> _Exercise_
The lines to copy from the listing below are those that contain the string "iris".

○ ○ ○

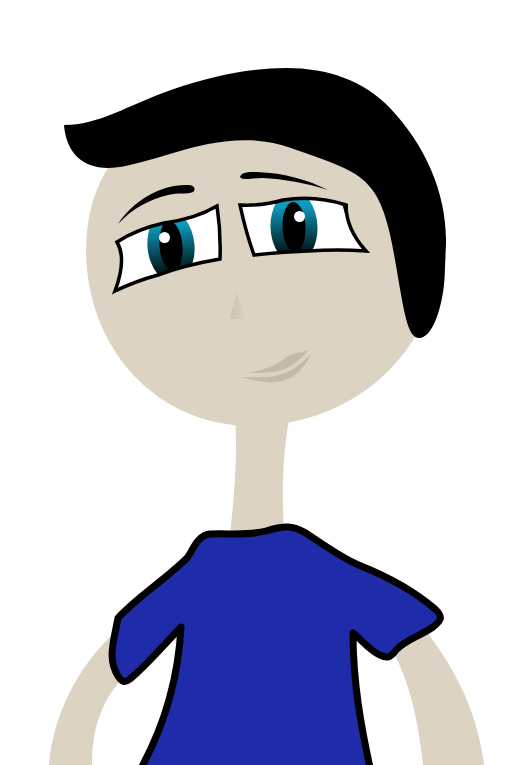
<!DOCTYPE html>
<html lang="en">
<head>
<meta charset="utf-8">
<title>Boy in a blue shirt</title>
<style>
:root { --paper: #fff; --skin: #dcd3c2; --nose: #d0c5b6; --lips: #c6b9a9; --ink: #000; --shirt: #1f2caa; --iris: #0d9cbd; }
html, body { margin: 0; background: var(--paper); overflow: hidden; }
.portrait { display: block; width: 510px; height: 765px; }
.skin { fill: var(--skin); }
.ink { fill: var(--ink); }
.shirt { fill: var(--shirt); stroke: var(--ink); stroke-width: 7; stroke-linejoin: round; }
.eye-white { fill: var(--paper); }
.eye-outline { fill: none; stroke: var(--ink); stroke-width: 3.5; stroke-linejoin: miter; }
.iris { fill: url(#iris-shade); }
.glint { fill: var(--paper); }
.nose { fill: url(#nose-shade); }
.lips { fill: var(--lips); }
.iris-top { stop-color: var(--iris); }
.iris-low { stop-color: var(--ink); }
.nose-side { stop-color: var(--nose); }
.nose-fade { stop-color: var(--skin); }
</style>
</head>
<body>
<svg class="portrait" viewBox="0 0 510 765" role="img" aria-label="Cartoon boy with black hair and a blue shirt">
  <defs>
    <linearGradient id="iris-shade" x1="0" y1="0" x2="0" y2="1">
      <stop class="iris-top" offset="0.2"/>
      <stop class="iris-low" offset="0.95"/>
    </linearGradient>
    <linearGradient id="nose-shade">
      <stop class="nose-side" offset="0.3"/>
      <stop class="nose-fade" offset="1"/>
    </linearGradient>
    <path id="left-eye" d="M117 242Q137 229 164 223Q195 219 217 206Q221 232 220 259Q185 265 158 275Q136 281 115 291Q127 259 117 242Z"/>
    <path id="right-eye" d="M240 205Q263 206 283 200Q315 195 346 205Q346 229 366 251Q338 249 308 251Q280 252 254 255Q246 233 240 205Z"/>
    <clipPath id="left-eye-clip"><use href="#left-eye"/></clipPath>
    <clipPath id="right-eye-clip"><use href="#right-eye"/></clipPath>
    <g id="pupil-group">
      <ellipse class="iris" rx="23.500" ry="36"/>
      <ellipse class="ink" rx="11.500" ry="25"/>
    </g>
  </defs>

  <g id="arms" class="skin">
    <path d="M113 634C78 667 53 715 49 765H92C92 730 101 702 121 680Z"/>
    <path d="M427 632C459 675 478 716 484 765H423C418 719 409 680 392 650Z"/>
  </g>

  <path id="neck" class="skin" d="M235 415C238 456 234 495 230 536H284C282 493 282 455 290 415Z"/>
  <path id="head" class="skin" d="M110 165C93 190 86 220 86 253C88 351 158 426 252 426C324 425 385 391 419 330L400 160L250 125Z"/>

  <path id="hair" class="ink" d="M64 125C99 125 126 106 171 90C211 76 251 68 286 68C329 68 364 81 390 108C425 145 447 193 446 244C445 264 445 275 444 285C441 311 432 338 419 338C410 338 406 321 402 300C396 267 392 236 384 213C377 192 366 178 344 168C324 159 310 155 291 148C267 139 239 138 208 144C173 151 132 168 108 168C82 168 66 152 64 125Z"/>

  <g id="eyebrows" class="ink">
    <path d="M118 224C132 202 160 184 188 185C195 185 196 190 193 192C187 195 178 192 168 195C148 200 132 209 118 224Z"/>
    <path d="M240 177C241 172 249 172 257 172C285 173 308 180 328 190C306 183 284 179 262 178C252 178 243 181 240 177Z"/>
  </g>

  <g id="eyes">
    <use class="eye-white" href="#left-eye"/>
    <g clip-path="url(#left-eye-clip)">
      <use href="#pupil-group" transform="translate(171 246) rotate(-5)"/>
    </g>
    <circle class="glint" cx="164.500" cy="237.500" r="5.500"/>
    <use class="eye-outline" href="#left-eye"/>
    <use class="eye-white" href="#right-eye"/>
    <g clip-path="url(#right-eye-clip)">
      <use href="#pupil-group" transform="translate(294 227) rotate(-2)"/>
    </g>
    <circle class="glint" cx="299.500" cy="216.500" r="5.500"/>
    <use class="eye-outline" href="#right-eye"/>
    <path class="ink" d="M342 203L348 204L348 212L345 214Z"/>
  </g>

  <path id="nose" class="nose" d="M237 292Q240 306 246 318Q238 320 230 318Q230 313 233 307Z"/>
  <g id="mouth" class="lips">
    <path d="M249 373C268 369 278 364 287 357C294 352 301 353 308 350C303 357 296 364 285 369C274 373 262 373 249 373Z"/>
    <path d="M242 377C259 378 271 378 282 374C294 370 302 363 311 354C304 369 294 378 282 381C268 384 254 381 242 377Z"/>
  </g>

  <path id="shirt" class="shirt" d="M139 772C162 731 178 683 181 627C164 645 144 668 130 679C125 683 122 682 118 676C107 659 114 640 118 618C137 597 166 579 187 558C193 551 196 536 210 534C229 533 248 536 266 531C285 525 293 526 304 532C323 544 341 558 361 566C386 576 414 591 435 609C443 617 442 620 433 627C420 636 405 640 396 650C391 657 388 659 380 655C369 650 361 639 353 633C353 682 361 727 371 772Z"/>
</svg>
</body>
</html>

○ ○ ○

> _Written answer_
:root { --paper: #fff; --skin: #dcd3c2; --nose: #d0c5b6; --lips: #c6b9a9; --ink: #000; --shirt: #1f2caa; --iris: #0d9cbd; }
.iris { fill: url(#iris-shade); }
.iris-top { stop-color: var(--iris); }
.iris-low { stop-color: var(--ink); }
    <linearGradient id="iris-shade" x1="0" y1="0" x2="0" y2="1">
      <stop class="iris-top" offset="0.2"/>
      <stop class="iris-low" offset="0.95"/>
      <ellipse class="iris" rx="23.500" ry="36"/>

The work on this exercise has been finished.